The game also has a moral system built in where you'll be presented with some moral options. The one we saw in the game had a fellow survivor asking you to borrow a bullet so that he can get some medicine for his child. Given the ammo as currency situation this is a fairly significant choice you have to make. The decisions you make along the way will impact which ending of the game you get though so you'll need to choose wisely.
Graphically Metro 2033 looks solid and certainly what you would expect for a current generation title. Metro 2033 is using a proprietary engine the characters have a very Elder Scrolls:Oblivion/Fallout 3 look to them. The art design is oustanding as the architecture and design feel uniquely Russian. I would have like to have seen some more variety in some of the creature design but then again this was only the early stages of the game. There's an inherent claustrophobia to having a game that takes place mostly in a subway system and that comes through which is good as you'll be spending around 70% of the game below the surface.
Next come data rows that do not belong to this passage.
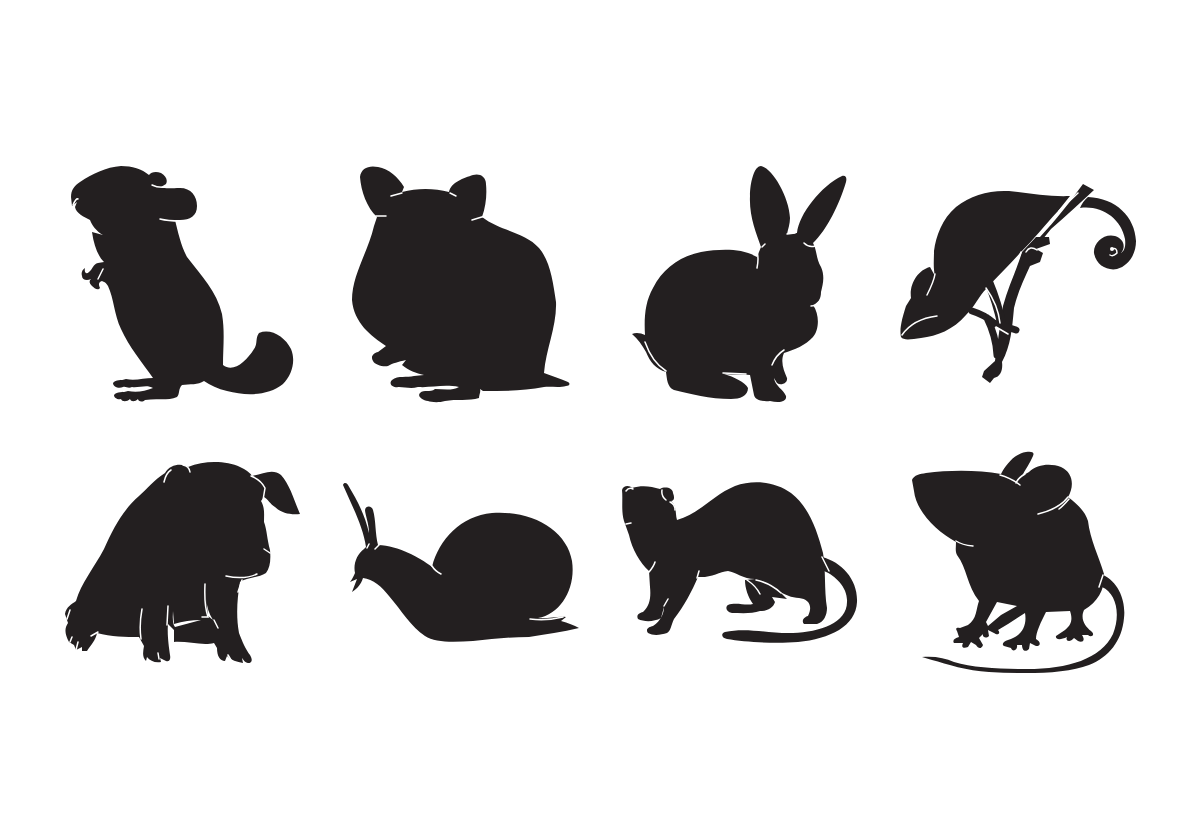
<!DOCTYPE html>
<html lang="en">
<head>
<meta charset="utf-8">
<title>Small animal silhouettes</title>
<style>
:root { --ink: #231f20; --paper: #ffffff; }
html, body { margin: 0; background: var(--paper); }
body { width: 1200px; height: 840px; overflow: hidden; }
svg { display: block; }
.animal { fill: var(--ink); }
.limb { fill: none; stroke: var(--ink); stroke-linecap: round; stroke-linejoin: round; }
.gap { fill: none; stroke: var(--paper); stroke-width: 1.5; stroke-linecap: round; }
.cut { fill: var(--paper); }
</style>
</head>
<body>
<svg width="1200" height="840" viewBox="0 0 1200 840" role="img" aria-label="Eight animal silhouettes: chinchilla, hamster, rabbit, chameleon, pig, snail, ferret and mouse">

<g id="chinchilla" class="animal">
  <path class="body" d="M71 197C71 190 74 186 80 182C92 174 106 167 121 166C132 166 142 169 149 175C151 172 156 171 161 173C166 176 168 180 166 184L161 187C165 189 172 188 180 188C191 188 197 196 197 206C197 216 190 220 180 220L175 220C178 232 181 246 187 257C201 275 217 292 222 314C225 332 223 348 223 365C233 373 246 362 254 349C258 344 255 338 259 333C271 328 285 337 291 349C296 361 292 375 283 384C268 396 246 396 227 391C218 389 210 385 204 381C198 385 190 384 182 385C178 389 180 394 177 397C168 401 156 398 145 400C142 403 138 401 138 399C135 402 131 402 130 399C127 402 122 402 121 399C118 400 114 398 114 395C117 391 123 393 128 391C137 393 145 391 153 388C147 384 139 388 132 387C128 389 126 386 123 387C119 389 113 387 113 383C116 379 121 381 126 379C135 381 144 378 153 378C142 362 129 347 121 329C114 314 114 299 108 286C105 281 103 282 102 281C99 282 98 284 100 288C98 291 94 288 92 286C89 283 89 281 91 279C87 281 82 280 82 276C81 273 82 270 85 268C84 272 86 275 89 272C93 269 93 264 98 263L104 262C98 256 94 246 92 232L103 235C96 231 92 225 90 220C84 217 76 213 75 207L77 202L72 206Z"/>
  <path class="gap" d="M152 185Q158 188 166 187M160 219Q168 221 180 221M73 205Q76 198 78 199M103 269L98 279"/>
</g>

<g id="hamster" class="animal">
  <path class="body" d="M360 177C361 168 369 165 378 167C389 169 398 177 404 187L402 192C417 188 434 188 449 192C451 182 464 178 473 175C479 173 486 176 486 184C487 195 486 206 482 217C500 231 525 232 539 248C550 261 553 281 556 302C557 326 546 349 544 373C552 376 561 379 568 382C571 384 569 386 566 386C559 388 550 386 544 387C524 391 503 391 483 391L480 389C481 392 479 395 479 398C469 401 456 399 445 401C438 403 431 402 428 401C422 400 417 396 420 393C424 389 430 393 435 389C443 389 452 391 459 387C443 384 431 388 418 387C411 389 405 387 399 387C393 388 388 384 392 380C398 375 407 378 414 376L424 375C416 373 409 371 402 365L406 360C398 362 393 363 388 366C383 367 375 365 373 361C370 356 374 353 378 352L382 349L386 346C371 336 354 323 352 300C352 275 368 252 374 226L377 217C367 208 361 191 360 177Z"/>
  <path class="gap" d="M376 216L386 216M402 193L391 196M450 193L456 196M472 220L485 216"/>
</g>

<g id="rabbit" class="animal">
  <path class="body" d="M761 247C756 233 749 216 750 196C750 183 754 166 761 166C772 168 789 196 790 218C790 224 788 229 787 234L797 233C799 214 821 186 842 176C846 175 847 178 846 182C840 203 827 230 813 243C817 250 816 259 821 267C825 276 823 284 821 292C821 299 818 303 813 305C820 315 819 330 813 337C806 345 794 350 784 353C780 362 784 371 787 378C788 383 781 386 777 383L774 378C775 386 783 389 786 396C787 402 779 403 770 401C763 402 755 400 754 395L750 375C742 374 734 375 724 374C734 377 745 382 748 388C748 396 740 399 731 399C710 399 690 394 674 390C667 387 667 379 666 372C656 369 650 362 646 352C642 345 638 339 632 334C636 332 641 333 645 335C644 318 645 302 653 288C663 268 681 256 701 252C721 249 741 248 757 257Z"/>
  <path class="gap" d="M757 252Q759 258 757 268M762 247L765 244M787 234L795 233M804 243Q809 248 815 246M811 306Q818 306 821 299M645 342Q652 362 666 371M784 350Q776 355 772 365M723 373L746 374"/>
</g>

<g id="chameleon" class="animal">
  <path class="branch" d="M1083 184L1094 190C1080 203 1066 216 1051 229L1034 250L1021 260L1040 237C1056 220 1069 203 1083 184Z"/>
  <path class="body" d="M935 276C933 268 934 259 934 251C936 236 942 219 956 207C971 195 989 190 1009 191C1029 193 1050 197 1070 196L1058 211C1044 226 1034 239 1020 253C1010 264 998 276 986 289C979 296 975 306 966 315C953 330 937 336 921 338C912 339 904 341 901 337C899 328 903 316 906 306L911 298C909 284 918 270 930 267Z"/>
  <path class="tail" d="M1080 208C1101 205 1121 218 1125 239C1126 247 1124 251 1121 253C1126 247 1124 239 1115 236C1104 233 1093 243 1094 253C1096 265 1107 271 1117 269C1128 266 1136 255 1136 241C1135 217 1116 198 1088 197Q1083 201 1080 208Z"/>
  <path class="far-branch" d="M1022 252C1017 269 1008 287 1003 306C1000 326 997 347 995 361L984 371L982 377L990 383L994 378C1001 377 1003 369 1002 362C1011 345 1012 329 1014 308C1018 291 1025 277 1030 266L1040 262L1043 253L1036 249L1050 244L1049 237L1036 237Z"/>
  <path class="limb" stroke-width="9" d="M989 283Q997 302 1002 325"/>
  <path class="limb" stroke-width="7" d="M972 311Q985 315 994 323L1016 330M987 318Q996 336 997 355"/>
  <path class="gap" d="M935 274Q934 281 927 295M902 335Q913 319 937 316M986 288Q998 305 1000 323M1021 252Q1015 269 1004 281M1037 250Q1030 245 1026 252M1059 211L1078 193M990 313L985 307M996 327L1008 334"/>
  <circle class="cut" cx="1112" cy="249" r="2"/>
  <path class="gap" d="M1112 249Q1117 247 1117 253Q1113 257 1110 255"/>
</g>

<g id="pig" class="animal">
  <path class="body" d="M165 473C170 464 182 463 188 467C205 460 227 461 240 467Q249 471 252 476C262 474 273 468 281 475C290 485 294 500 300 514C290 515 281 513 275 507C270 504 268 499 264 497L261 501C265 508 264 514 264 522C267 530 267 539 270 550C271 560 270 568 266 573C258 578 248 577 240 582C237 599 236 617 239 633C242 641 246 650 250 655C253 660 252 663 248 663C245 663 243 659 242 658L243 663C237 662 231 660 227 656L225 661C220 661 217 656 217 648L214 643C203 646 187 641 174 642L174 630L168 624C167 635 169 647 170 655C171 660 169 662 166 661L160 658L161 662C155 663 150 661 147 657L146 661C142 657 143 652 144 646L139 637C126 637 111 637 97 633C96 640 90 646 87 651L82 651L82 647L76 650L74 645L69 642C65 634 64 629 68 623L65 614C66 607 72 604 76 601C81 583 94 568 104 549C113 529 122 511 139 496C147 489 154 480 165 473Z"/>
  <path class="cut" d="M206 584L206 598L208 616L213 620Q207 611 206 598ZM173 611Q172 624 175 627L201 620Q187 620 174 624Z"/>
  <path class="gap" d="M164 482Q166 473 171 470M183 465Q189 466 190 472M251 476Q261 480 265 488L263 500M264 549L270 553M226 576Q244 580 257 574M242 580L238 592M205 584Q204 606 208 617L202 617M142 609Q139 625 141 639M168 606L167 625M214 620L218 628M70 610L67 619M98 632L91 636M159 659L158 653M228 655L231 660M76 650L78 642M70 642L72 637"/>
</g>

<g id="snail" class="animal">
  <path class="body" d="M343 485C344 482 347 483 348 485C357 500 365 515 369 533C369 524 365 514 365 510C366 505 372 506 373 510C376 520 375 534 378 545C399 546 419 557 432 567C439 539 461 516 492 513C533 510 567 531 572 561C576 588 561 614 538 618C547 619 558 616 566 617L561 621C568 623 574 625 579 628C563 632 545 634 529 637C510 637 492 639 473 641C454 642 435 643 425 636C411 627 402 611 389 596C382 587 373 579 363 578C361 584 358 588 352 592C354 587 355 584 357 579L350 582C353 578 354 575 355 573C353 564 357 554 364 549L366 547C363 526 352 506 343 485Z"/>
  <path class="gap" d="M432 566Q435 571 441 574M367 548L369 544M379 545L375 549M530 619Q547 621 563 617"/>
</g>

<g id="ferret" class="animal">
  <path class="tail" d="M822 557C842 562 858 580 857 602C856 626 830 639 798 642C775 644 745 642 727 639C721 638 721 633 725 632C747 627 771 634 793 633C820 632 847 623 847 602C848 588 836 576 824 571Z"/>
  <path class="body" d="M622 490C623 485 630 485 632 488C641 485 651 486 660 489C665 486 673 488 673 493C675 498 674 501 671 501C677 506 675 513 677 520C699 514 713 495 735 486C754 479 776 482 791 493C809 507 817 530 823 553C826 570 824 589 827 608C827 615 824 622 817 624L804 624C801 621 804 617 808 616C813 606 809 599 799 598C792 598 784 594 780 592L787 599L772 597L775 602C773 608 768 611 760 611C752 614 741 613 732 613C726 612 725 607 728 605C736 602 746 606 753 604C748 597 745 588 745 580L755 579C743 579 736 572 728 571C719 572 711 578 698 577C692 591 684 606 674 619C671 625 671 631 667 633C661 635 653 636 648 633C645 629 649 627 653 626C661 621 664 613 664 607L661 618C654 622 644 622 638 619C636 615 639 613 643 612C650 606 651 597 650 587L649 571C640 563 632 549 629 535L624 521C621 511 623 500 622 490Z"/>
  <path class="gap" d="M626 491Q629 487 633 489M662 490Q661 496 666 500M670 502Q675 504 675 510M626 524L631 523M649 572Q654 566 655 562M697 578L699 571M822 557L829 571M756 580Q770 583 781 593M747 580Q756 586 760 594M664 606L668 599"/>
</g>

<g id="mouse" class="animal">
  <path class="tail" d="M1103 575C1119 582 1126 602 1124 618C1122 641 1109 657 1089 665C1066 674 1027 674 989 672C967 671 947 664 932 660L922 657C935 656 945 658 954 662C973 668 1001 669 1027 669C1068 669 1101 659 1113 634C1121 614 1116 593 1102 587Z"/>
  <path class="body" d="M912 480C914 475 920 474 926 473C950 470 978 470 1001 474C1006 465 1014 454 1026 452C1031 451 1035 452 1033 456C1030 463 1025 470 1022 476L1029 472C1037 464 1051 463 1061 467C1074 473 1074 487 1068 497C1077 504 1085 511 1088 521C1090 539 1099 557 1104 574C1105 588 1099 601 1084 610C1080 619 1085 626 1091 631C1096 635 1091 638 1088 635L1082 635C1086 641 1082 643 1078 641L1074 638C1070 643 1065 641 1067 637C1061 640 1055 640 1056 636L1065 630C1073 624 1072 617 1070 611L1046 612C1041 622 1036 632 1036 639C1041 642 1041 646 1036 646L1030 643L1029 649C1025 653 1022 650 1022 645L1017 645C1018 651 1012 652 1011 648L1004 646C1001 644 1004 641 1008 640C1023 636 1027 624 1025 613L1008 624L998 630C1001 633 998 636 994 633L988 630L989 636C986 639 982 637 983 634L979 638L983 645C981 650 978 648 976 645L971 642L968 647C963 649 961 647 963 643L954 643C952 640 955 638 959 637L957 631C955 628 957 627 960 628L968 625C977 619 976 609 979 601C967 586 967 568 957 555C955 551 956 547 956 542C936 531 916 511 914 491Z"/>
  <path class="cut" d="M997 602L1017 606L1001 615L988 626L986 622Z"/>
  <path class="gap" d="M1000 475Q1011 478 1020 485M1025 474Q1018 478 1016 483M1068 497Q1059 509 1038 514M1069 499Q1063 506 1059 509M956 541Q962 545 973 546M1103 575L1099 587"/>
</g>

</svg>
</body>
</html>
The audio is also very well done as you've got the distinctive call of the feral creatures on the surface (something that still haunts my nightmares) as well as the basic atmospheric sounds like the sounds of you sucking wind in your gas mask. The voice over work is likewise solid as the Russian accents are distinct and don't come off as a series of Yakov Smirnoff impressions. The gravity of the situation comes across really well in the acting and further fleshes the game out.
From what I saw at the event it looks like THQ has the potential for a huge hit on their hands if the game is given a good dose of polish and love. The story and atmosphere pull you instantly into the world and are different from almost every game on the market. Metro 2033 is set to come out on March 16th and I really hope that the folks at 4A are given the time to do the game right and tweak it until it's just right.
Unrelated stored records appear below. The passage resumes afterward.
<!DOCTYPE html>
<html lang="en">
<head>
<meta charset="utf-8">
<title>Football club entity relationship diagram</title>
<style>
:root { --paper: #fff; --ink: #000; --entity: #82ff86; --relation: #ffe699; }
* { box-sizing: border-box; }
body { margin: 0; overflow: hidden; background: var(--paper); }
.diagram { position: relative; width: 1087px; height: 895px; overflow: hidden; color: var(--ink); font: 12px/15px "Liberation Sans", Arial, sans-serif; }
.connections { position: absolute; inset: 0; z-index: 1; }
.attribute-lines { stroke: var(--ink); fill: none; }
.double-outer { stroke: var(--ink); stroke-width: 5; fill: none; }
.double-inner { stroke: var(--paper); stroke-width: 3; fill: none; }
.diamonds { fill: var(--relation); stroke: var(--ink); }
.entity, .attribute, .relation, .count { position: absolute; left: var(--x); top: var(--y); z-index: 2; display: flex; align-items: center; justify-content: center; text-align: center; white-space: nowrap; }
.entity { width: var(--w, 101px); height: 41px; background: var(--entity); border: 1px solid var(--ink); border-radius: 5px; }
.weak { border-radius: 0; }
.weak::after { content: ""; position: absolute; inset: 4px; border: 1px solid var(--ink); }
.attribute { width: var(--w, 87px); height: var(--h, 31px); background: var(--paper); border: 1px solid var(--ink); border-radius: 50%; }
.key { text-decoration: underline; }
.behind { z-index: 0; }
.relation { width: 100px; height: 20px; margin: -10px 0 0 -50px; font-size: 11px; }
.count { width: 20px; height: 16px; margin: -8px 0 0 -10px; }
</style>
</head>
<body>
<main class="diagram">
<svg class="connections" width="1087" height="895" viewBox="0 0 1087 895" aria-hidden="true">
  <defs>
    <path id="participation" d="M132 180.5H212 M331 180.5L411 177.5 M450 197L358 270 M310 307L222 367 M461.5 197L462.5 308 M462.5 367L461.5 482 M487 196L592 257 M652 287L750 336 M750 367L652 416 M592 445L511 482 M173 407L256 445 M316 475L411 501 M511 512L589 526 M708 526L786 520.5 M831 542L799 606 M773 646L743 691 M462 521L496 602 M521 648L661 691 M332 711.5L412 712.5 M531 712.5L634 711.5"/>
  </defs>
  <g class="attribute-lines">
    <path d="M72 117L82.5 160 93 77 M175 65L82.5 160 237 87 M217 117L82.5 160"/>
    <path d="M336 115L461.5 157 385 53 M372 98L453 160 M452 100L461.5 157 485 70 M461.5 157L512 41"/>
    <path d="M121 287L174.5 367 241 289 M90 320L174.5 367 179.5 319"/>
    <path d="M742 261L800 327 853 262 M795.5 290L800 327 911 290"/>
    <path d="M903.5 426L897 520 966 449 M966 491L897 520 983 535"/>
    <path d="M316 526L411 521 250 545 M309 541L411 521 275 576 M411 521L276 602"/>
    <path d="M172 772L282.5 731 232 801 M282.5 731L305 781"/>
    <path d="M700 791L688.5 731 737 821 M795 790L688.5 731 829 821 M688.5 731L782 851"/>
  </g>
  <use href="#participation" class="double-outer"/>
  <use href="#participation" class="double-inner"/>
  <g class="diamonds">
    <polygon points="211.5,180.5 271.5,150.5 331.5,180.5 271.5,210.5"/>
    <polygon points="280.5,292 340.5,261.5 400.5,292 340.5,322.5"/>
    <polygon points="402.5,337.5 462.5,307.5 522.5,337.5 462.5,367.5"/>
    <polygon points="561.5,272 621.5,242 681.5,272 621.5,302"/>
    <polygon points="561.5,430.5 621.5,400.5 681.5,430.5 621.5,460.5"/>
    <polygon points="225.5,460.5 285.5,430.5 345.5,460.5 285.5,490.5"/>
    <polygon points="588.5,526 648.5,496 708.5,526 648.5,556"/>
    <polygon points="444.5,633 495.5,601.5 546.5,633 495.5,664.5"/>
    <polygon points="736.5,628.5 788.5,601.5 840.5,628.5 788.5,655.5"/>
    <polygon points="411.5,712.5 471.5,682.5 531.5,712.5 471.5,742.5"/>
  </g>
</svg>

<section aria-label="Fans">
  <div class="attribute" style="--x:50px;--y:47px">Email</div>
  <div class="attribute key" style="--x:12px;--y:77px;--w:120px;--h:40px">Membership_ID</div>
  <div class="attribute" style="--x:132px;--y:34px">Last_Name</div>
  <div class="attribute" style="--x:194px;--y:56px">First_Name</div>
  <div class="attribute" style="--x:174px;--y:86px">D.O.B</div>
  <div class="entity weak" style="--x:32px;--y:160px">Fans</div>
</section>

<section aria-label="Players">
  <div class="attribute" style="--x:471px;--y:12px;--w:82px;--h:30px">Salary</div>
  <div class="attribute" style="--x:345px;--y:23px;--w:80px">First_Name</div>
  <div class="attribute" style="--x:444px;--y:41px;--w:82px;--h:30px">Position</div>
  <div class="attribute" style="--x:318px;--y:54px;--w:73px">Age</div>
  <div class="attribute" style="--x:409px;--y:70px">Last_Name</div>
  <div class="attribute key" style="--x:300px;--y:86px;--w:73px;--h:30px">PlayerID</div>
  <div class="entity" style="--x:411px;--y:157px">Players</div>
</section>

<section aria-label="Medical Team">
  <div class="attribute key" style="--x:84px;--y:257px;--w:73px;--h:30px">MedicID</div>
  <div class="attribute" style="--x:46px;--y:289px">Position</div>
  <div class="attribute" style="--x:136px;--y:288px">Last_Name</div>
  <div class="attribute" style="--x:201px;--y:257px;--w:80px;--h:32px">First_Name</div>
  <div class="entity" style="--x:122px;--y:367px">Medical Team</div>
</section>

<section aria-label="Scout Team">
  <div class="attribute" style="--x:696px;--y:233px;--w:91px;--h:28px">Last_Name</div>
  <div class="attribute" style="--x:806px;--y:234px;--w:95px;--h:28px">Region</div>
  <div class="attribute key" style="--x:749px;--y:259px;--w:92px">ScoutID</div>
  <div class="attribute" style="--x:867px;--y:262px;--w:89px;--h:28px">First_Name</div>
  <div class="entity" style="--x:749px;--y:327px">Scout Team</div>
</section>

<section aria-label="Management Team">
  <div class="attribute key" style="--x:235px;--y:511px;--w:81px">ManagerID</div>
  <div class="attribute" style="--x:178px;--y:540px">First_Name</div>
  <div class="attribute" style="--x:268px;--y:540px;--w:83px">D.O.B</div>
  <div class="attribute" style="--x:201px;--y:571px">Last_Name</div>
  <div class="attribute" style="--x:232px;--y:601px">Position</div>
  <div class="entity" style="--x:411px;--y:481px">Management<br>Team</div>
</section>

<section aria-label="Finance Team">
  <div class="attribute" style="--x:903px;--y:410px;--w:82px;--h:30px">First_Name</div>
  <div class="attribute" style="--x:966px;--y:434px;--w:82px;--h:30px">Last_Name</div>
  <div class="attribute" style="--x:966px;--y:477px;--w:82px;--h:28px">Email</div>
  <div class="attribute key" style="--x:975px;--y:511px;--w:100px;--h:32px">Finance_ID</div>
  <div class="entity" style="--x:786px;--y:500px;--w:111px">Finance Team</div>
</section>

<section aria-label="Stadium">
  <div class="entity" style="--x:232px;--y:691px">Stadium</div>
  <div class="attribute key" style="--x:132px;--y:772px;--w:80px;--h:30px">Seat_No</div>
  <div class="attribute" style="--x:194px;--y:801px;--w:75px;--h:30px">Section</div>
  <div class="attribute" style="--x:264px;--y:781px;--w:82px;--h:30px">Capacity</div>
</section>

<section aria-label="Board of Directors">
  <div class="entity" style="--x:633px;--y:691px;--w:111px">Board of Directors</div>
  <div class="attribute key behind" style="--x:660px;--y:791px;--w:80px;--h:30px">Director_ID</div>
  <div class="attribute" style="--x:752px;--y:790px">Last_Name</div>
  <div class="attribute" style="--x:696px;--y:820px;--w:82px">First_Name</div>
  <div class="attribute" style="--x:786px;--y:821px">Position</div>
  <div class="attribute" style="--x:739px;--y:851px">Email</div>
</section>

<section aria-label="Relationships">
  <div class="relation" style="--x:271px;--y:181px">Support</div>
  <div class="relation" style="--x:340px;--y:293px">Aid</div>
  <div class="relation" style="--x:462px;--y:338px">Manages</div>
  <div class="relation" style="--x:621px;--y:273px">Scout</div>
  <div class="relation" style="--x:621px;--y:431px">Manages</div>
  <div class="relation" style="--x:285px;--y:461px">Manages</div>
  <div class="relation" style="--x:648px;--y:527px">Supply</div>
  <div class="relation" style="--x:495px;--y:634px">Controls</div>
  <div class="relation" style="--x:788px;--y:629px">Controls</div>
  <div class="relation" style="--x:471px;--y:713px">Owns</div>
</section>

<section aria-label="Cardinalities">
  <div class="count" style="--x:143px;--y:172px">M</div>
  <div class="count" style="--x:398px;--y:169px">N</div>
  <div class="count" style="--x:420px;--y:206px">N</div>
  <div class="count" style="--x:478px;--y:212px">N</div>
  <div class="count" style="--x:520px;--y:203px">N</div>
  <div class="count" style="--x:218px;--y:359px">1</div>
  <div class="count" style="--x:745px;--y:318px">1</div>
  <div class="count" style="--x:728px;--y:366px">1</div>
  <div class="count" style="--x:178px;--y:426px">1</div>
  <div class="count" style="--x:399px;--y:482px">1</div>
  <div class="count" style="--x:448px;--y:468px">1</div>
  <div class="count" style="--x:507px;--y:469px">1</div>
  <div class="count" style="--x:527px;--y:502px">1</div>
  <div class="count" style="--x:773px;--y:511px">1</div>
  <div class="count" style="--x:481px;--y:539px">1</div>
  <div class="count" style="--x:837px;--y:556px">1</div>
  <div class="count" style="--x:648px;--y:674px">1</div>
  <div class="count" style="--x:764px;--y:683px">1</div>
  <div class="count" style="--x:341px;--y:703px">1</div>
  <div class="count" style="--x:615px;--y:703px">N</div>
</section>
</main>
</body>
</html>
Honestly I would love if THQ would push Metro 2033 back a month or so it's not lost in the March shuffle of high profile games as I think they have the foundation of a new franchise here. The book already has a sequel and if Metro 2033 is marketed right and delivers on the promise I saw last week I think gamers are in for a real treat.
* The product in this article was sent to us by the developer/company.
Hi, my name is Charles Husemann and I've been gaming for longer than I care to admit. For me it's always been about competing and a burning off stress. It started off simply enough with Choplifter and Lode Runner on the Apple //e, then it was the curse of Tank and Yars Revenge on the 2600. The addiction subsided somewhat until I went to college where dramatic decreases in my GPA could be traced to the release of X:Com and Doom. I was a Microsoft Xbox MVP from 2009 to 2014. I currently own stock in Microsoft, AMD, and nVidia.